== PROBLEM DESCRIPTION ==
Whatever the records say, give every one of them again exactly.

= = = = =

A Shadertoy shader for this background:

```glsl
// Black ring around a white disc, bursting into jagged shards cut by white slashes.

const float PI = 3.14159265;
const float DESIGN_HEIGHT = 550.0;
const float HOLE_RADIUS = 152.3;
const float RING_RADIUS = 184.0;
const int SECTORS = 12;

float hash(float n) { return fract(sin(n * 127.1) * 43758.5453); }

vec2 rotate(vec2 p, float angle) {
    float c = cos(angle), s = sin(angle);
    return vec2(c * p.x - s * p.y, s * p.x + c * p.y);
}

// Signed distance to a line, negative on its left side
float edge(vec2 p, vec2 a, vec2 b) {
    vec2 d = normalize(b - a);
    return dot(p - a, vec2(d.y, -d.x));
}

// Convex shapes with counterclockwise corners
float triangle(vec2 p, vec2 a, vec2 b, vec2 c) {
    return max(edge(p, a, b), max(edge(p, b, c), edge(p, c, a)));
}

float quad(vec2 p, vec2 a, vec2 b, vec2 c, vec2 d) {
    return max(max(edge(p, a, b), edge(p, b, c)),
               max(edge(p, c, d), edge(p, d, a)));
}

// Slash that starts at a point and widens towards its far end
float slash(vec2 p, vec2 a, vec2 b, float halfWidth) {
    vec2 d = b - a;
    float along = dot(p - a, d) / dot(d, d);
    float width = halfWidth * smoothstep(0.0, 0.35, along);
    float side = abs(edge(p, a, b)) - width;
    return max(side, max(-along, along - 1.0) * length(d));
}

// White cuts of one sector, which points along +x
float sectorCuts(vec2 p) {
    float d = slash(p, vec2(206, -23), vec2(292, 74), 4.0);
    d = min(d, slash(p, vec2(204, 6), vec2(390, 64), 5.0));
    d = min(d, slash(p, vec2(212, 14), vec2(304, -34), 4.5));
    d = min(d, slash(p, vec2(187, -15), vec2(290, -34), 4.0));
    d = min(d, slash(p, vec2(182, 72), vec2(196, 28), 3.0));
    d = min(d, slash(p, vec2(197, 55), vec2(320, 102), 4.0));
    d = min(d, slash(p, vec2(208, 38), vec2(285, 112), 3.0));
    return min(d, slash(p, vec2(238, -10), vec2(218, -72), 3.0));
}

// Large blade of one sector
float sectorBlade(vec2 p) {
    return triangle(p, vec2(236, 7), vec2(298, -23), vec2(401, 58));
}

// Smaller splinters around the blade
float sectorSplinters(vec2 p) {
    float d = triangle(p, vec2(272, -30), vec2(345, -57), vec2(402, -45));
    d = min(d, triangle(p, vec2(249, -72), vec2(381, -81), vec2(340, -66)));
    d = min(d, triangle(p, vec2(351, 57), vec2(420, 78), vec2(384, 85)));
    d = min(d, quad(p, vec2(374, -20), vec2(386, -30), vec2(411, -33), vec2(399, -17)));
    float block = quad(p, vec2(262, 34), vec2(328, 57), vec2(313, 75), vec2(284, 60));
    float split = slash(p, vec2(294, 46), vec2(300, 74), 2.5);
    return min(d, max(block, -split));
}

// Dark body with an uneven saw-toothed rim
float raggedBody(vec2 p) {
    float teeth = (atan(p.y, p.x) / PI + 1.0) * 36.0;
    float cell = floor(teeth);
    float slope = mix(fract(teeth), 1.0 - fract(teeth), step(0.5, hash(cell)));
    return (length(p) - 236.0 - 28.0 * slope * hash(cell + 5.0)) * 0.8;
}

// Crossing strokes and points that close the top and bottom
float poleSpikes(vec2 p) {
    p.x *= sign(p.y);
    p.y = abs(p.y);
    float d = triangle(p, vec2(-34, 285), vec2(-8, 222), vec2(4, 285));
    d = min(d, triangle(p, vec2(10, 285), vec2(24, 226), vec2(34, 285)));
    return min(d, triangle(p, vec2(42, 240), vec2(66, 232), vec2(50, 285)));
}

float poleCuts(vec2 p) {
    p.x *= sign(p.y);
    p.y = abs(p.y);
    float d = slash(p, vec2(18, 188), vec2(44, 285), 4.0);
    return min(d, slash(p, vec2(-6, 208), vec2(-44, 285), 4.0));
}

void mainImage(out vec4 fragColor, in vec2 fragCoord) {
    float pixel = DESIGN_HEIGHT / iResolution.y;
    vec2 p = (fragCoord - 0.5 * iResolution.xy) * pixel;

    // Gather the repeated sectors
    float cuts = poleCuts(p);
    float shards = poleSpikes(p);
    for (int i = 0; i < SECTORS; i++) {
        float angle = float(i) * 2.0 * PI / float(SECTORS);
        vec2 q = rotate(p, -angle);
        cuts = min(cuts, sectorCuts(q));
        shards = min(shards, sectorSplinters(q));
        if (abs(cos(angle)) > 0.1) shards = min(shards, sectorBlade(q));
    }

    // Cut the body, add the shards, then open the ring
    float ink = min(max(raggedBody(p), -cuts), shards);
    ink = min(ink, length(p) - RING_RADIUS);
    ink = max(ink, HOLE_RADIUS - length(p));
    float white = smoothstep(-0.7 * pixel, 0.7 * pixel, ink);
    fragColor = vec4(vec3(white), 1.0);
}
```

= = = = =

== RESULT OF THIS EXERCISE ==
A Shadertoy shader for this background:

```glsl
// Black ring around a white disc, bursting into jagged shards cut by white slashes.

const float PI = 3.14159265;
const float DESIGN_HEIGHT = 550.0;
const float HOLE_RADIUS = 152.3;
const float RING_RADIUS = 184.0;
const int SECTORS = 12;

float hash(float n) { return fract(sin(n * 127.1) * 43758.5453); }

vec2 rotate(vec2 p, float angle) {
    float c = cos(angle), s = sin(angle);
    return vec2(c * p.x - s * p.y, s * p.x + c * p.y);
}

// Signed distance to a line, negative on its left side
float edge(vec2 p, vec2 a, vec2 b) {
    vec2 d = normalize(b - a);
    return dot(p - a, vec2(d.y, -d.x));
}

// Convex shapes with counterclockwise corners
float triangle(vec2 p, vec2 a, vec2 b, vec2 c) {
    return max(edge(p, a, b), max(edge(p, b, c), edge(p, c, a)));
}

float quad(vec2 p, vec2 a, vec2 b, vec2 c, vec2 d) {
    return max(max(edge(p, a, b), edge(p, b, c)),
               max(edge(p, c, d), edge(p, d, a)));
}

// Slash that starts at a point and widens towards its far end
float slash(vec2 p, vec2 a, vec2 b, float halfWidth) {
    vec2 d = b - a;
    float along = dot(p - a, d) / dot(d, d);
    float width = halfWidth * smoothstep(0.0, 0.35, along);
    float side = abs(edge(p, a, b)) - width;
    return max(side, max(-along, along - 1.0) * length(d));
}

// White cuts of one sector, which points along +x
float sectorCuts(vec2 p) {
    float d = slash(p, vec2(206, -23), vec2(292, 74), 4.0);
    d = min(d, slash(p, vec2(204, 6), vec2(390, 64), 5.0));
    d = min(d, slash(p, vec2(212, 14), vec2(304, -34), 4.5));
    d = min(d, slash(p, vec2(187, -15), vec2(290, -34), 4.0));
    d = min(d, slash(p, vec2(182, 72), vec2(196, 28), 3.0));
    d = min(d, slash(p, vec2(197, 55), vec2(320, 102), 4.0));
    d = min(d, slash(p, vec2(208, 38), vec2(285, 112), 3.0));
    return min(d, slash(p, vec2(238, -10), vec2(218, -72), 3.0));
}

// Large blade of one sector
float sectorBlade(vec2 p) {
    return triangle(p, vec2(236, 7), vec2(298, -23), vec2(401, 58));
}

// Smaller splinters around the blade
float sectorSplinters(vec2 p) {
    float d = triangle(p, vec2(272, -30), vec2(345, -57), vec2(402, -45));
    d = min(d, triangle(p, vec2(249, -72), vec2(381, -81), vec2(340, -66)));
    d = min(d, triangle(p, vec2(351, 57), vec2(420, 78), vec2(384, 85)));
    d = min(d, quad(p, vec2(374, -20), vec2(386, -30), vec2(411, -33), vec2(399, -17)));
    float block = quad(p, vec2(262, 34), vec2(328, 57), vec2(313, 75), vec2(284, 60));
    float split = slash(p, vec2(294, 46), vec2(300, 74), 2.5);
    return min(d, max(block, -split));
}

// Dark body with an uneven saw-toothed rim
float raggedBody(vec2 p) {
    float teeth = (atan(p.y, p.x) / PI + 1.0) * 36.0;
    float cell = floor(teeth);
    float slope = mix(fract(teeth), 1.0 - fract(teeth), step(0.5, hash(cell)));
    return (length(p) - 236.0 - 28.0 * slope * hash(cell + 5.0)) * 0.8;
}

// Crossing strokes and points that close the top and bottom
float poleSpikes(vec2 p) {
    p.x *= sign(p.y);
    p.y = abs(p.y);
    float d = triangle(p, vec2(-34, 285), vec2(-8, 222), vec2(4, 285));
    d = min(d, triangle(p, vec2(10, 285), vec2(24, 226), vec2(34, 285)));
    return min(d, triangle(p, vec2(42, 240), vec2(66, 232), vec2(50, 285)));
}

float poleCuts(vec2 p) {
    p.x *= sign(p.y);
    p.y = abs(p.y);
    float d = slash(p, vec2(18, 188), vec2(44, 285), 4.0);
    return min(d, slash(p, vec2(-6, 208), vec2(-44, 285), 4.0));
}

void mainImage(out vec4 fragColor, in vec2 fragCoord) {
    float pixel = DESIGN_HEIGHT / iResolution.y;
    vec2 p = (fragCoord - 0.5 * iResolution.xy) * pixel;

    // Gather the repeated sectors
    float cuts = poleCuts(p);
    float shards = poleSpikes(p);
    for (int i = 0; i < SECTORS; i++) {
        float angle = float(i) * 2.0 * PI / float(SECTORS);
        vec2 q = rotate(p, -angle);
        cuts = min(cuts, sectorCuts(q));
        shards = min(shards, sectorSplinters(q));
        if (abs(cos(angle)) > 0.1) shards = min(shards, sectorBlade(q));
    }

    // Cut the body, add the shards, then open the ring
    float ink = min(max(raggedBody(p), -cuts), shards);
    ink = min(ink, length(p) - RING_RADIUS);
    ink = max(ink, HOLE_RADIUS - length(p));
    float white = smoothstep(-0.7 * pixel, 0.7 * pixel, ink);
    fragColor = vec4(vec3(white), 1.0);
}
```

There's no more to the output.